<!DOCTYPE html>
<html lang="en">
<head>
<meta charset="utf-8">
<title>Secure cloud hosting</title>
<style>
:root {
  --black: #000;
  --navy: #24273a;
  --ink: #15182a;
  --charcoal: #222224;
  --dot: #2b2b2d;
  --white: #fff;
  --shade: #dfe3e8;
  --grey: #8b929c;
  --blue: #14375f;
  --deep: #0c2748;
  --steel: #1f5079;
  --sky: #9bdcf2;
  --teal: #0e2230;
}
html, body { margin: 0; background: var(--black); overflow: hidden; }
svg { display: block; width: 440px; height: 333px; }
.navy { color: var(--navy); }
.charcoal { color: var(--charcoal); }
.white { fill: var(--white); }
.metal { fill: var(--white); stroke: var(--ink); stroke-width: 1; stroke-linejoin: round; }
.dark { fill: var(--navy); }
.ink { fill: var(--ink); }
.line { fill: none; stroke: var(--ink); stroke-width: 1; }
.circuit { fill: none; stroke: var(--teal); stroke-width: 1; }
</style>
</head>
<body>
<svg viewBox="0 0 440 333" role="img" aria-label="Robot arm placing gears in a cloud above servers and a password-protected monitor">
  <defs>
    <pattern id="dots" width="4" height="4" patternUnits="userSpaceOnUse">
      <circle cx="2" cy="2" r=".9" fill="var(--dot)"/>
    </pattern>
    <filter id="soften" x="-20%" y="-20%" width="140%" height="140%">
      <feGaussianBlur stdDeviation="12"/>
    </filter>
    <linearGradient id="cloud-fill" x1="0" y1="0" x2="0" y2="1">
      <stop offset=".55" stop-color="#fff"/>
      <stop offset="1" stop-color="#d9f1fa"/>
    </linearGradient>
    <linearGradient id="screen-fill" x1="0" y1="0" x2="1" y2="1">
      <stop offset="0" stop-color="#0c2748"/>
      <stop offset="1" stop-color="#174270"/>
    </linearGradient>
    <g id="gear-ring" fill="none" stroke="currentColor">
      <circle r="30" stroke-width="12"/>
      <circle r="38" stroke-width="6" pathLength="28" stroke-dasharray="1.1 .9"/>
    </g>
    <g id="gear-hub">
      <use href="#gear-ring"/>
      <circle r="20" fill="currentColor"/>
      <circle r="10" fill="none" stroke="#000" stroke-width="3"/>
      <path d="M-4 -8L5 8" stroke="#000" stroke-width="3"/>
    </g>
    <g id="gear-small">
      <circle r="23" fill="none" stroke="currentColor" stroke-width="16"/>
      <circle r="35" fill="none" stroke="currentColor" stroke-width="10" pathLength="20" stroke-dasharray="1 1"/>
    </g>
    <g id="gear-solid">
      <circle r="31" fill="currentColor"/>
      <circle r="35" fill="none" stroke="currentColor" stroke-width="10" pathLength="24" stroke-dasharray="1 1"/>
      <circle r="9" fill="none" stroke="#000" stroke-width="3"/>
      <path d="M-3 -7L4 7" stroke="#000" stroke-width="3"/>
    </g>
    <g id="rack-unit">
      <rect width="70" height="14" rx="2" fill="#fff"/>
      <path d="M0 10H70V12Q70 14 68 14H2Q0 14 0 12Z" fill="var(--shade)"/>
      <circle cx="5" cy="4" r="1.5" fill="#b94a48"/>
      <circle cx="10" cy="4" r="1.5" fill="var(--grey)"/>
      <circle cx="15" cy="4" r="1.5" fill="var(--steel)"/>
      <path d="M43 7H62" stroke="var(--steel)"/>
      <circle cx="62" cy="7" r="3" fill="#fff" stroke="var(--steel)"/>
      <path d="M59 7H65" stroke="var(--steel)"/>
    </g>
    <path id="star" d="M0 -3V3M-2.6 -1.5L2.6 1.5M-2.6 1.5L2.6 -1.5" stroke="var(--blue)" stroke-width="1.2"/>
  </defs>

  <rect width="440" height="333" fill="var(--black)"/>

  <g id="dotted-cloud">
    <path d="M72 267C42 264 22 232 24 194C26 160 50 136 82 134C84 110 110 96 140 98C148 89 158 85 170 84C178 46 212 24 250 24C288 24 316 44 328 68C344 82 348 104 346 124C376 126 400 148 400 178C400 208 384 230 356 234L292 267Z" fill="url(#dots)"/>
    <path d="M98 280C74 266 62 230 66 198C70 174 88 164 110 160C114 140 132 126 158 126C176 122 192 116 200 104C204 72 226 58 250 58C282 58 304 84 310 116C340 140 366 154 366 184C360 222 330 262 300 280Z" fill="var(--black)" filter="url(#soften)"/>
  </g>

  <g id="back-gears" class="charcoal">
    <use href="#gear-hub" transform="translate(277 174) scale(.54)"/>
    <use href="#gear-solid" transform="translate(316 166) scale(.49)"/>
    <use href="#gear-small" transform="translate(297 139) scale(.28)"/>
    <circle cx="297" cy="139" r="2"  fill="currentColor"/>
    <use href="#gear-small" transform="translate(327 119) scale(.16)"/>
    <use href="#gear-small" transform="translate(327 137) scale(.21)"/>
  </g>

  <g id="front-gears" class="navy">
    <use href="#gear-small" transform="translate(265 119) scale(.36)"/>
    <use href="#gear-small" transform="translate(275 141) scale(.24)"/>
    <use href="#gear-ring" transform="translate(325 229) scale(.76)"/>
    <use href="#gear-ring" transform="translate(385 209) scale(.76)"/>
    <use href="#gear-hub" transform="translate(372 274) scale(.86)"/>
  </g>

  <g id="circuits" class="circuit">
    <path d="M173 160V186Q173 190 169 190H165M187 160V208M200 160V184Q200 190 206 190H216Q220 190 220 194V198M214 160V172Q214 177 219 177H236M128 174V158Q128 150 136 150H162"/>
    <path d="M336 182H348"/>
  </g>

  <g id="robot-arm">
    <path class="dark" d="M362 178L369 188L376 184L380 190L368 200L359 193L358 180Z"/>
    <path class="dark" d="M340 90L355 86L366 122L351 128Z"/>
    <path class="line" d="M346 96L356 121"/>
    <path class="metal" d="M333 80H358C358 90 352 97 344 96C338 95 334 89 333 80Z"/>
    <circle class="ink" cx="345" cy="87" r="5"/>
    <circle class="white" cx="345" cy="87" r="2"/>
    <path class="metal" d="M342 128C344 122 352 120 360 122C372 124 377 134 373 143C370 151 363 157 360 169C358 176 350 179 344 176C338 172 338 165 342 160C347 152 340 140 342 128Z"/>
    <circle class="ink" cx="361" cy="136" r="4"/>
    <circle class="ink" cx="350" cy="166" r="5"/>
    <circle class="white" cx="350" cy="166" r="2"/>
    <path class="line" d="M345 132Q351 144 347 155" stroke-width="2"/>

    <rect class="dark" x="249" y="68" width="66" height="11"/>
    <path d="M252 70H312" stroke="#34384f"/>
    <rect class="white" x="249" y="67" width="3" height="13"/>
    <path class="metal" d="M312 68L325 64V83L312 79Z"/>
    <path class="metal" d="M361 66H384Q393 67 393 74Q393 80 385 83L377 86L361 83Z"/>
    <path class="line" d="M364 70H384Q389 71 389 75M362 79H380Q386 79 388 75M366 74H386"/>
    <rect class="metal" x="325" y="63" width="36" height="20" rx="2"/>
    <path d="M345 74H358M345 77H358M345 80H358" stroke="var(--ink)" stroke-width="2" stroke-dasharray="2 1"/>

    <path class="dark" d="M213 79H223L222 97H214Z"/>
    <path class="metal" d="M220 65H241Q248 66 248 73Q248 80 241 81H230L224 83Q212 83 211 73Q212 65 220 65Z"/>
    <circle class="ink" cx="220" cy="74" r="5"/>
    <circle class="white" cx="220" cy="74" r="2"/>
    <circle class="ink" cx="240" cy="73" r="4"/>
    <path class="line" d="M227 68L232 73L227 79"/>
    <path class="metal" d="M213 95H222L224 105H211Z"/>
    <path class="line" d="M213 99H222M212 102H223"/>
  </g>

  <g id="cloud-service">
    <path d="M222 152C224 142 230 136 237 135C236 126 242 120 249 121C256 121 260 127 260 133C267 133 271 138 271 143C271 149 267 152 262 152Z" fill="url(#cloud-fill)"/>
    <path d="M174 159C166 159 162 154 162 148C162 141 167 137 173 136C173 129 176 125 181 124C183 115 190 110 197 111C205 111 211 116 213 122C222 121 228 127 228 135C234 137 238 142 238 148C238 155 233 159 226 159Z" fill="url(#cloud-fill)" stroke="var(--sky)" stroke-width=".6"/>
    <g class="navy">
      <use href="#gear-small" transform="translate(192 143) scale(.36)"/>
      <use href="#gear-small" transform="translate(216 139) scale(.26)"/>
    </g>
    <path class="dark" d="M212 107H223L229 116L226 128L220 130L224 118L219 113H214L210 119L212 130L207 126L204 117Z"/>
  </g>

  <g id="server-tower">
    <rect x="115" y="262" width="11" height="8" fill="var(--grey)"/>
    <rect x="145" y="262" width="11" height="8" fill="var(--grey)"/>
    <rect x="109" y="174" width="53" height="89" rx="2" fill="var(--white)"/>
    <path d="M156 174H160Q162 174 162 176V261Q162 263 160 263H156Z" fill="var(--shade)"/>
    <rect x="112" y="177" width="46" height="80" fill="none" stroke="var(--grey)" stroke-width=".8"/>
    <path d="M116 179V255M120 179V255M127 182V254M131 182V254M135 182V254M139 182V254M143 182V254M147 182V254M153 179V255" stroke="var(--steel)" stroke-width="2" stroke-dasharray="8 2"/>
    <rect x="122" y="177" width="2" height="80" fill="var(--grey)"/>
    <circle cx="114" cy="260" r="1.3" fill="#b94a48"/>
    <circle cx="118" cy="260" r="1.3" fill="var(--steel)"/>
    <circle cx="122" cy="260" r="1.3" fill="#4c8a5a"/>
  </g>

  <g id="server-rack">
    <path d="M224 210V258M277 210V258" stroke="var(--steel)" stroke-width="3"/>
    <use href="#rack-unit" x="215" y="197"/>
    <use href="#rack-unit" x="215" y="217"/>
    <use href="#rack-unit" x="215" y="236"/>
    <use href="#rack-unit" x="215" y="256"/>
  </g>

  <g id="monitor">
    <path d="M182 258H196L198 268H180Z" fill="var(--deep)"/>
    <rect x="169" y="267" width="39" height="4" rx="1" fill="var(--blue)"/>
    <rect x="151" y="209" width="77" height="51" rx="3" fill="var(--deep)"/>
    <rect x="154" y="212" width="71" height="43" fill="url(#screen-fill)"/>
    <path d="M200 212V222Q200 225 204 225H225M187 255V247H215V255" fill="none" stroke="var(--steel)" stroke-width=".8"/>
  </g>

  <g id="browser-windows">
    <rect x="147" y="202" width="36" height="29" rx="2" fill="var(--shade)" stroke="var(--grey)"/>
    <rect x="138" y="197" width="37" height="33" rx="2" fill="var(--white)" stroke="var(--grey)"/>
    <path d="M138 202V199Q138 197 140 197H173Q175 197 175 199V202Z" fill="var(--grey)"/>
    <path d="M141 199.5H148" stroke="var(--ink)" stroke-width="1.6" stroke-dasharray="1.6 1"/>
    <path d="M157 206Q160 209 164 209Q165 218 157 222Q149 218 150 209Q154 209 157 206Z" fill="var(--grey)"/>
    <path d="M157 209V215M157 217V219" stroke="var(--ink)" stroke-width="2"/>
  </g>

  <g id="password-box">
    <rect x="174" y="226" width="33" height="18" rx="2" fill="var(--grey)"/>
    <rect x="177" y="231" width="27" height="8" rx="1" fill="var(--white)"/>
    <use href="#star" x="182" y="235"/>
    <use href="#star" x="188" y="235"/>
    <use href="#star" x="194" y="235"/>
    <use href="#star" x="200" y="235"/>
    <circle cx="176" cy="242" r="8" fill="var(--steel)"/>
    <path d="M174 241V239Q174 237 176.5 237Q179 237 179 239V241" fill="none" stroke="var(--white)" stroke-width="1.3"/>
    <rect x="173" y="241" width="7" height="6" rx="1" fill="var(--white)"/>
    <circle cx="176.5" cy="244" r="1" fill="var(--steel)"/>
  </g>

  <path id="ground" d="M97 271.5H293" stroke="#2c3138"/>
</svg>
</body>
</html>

Required action >> Determine how many lines of the material hold "star", and respond with that number only.

Exercise response >> 5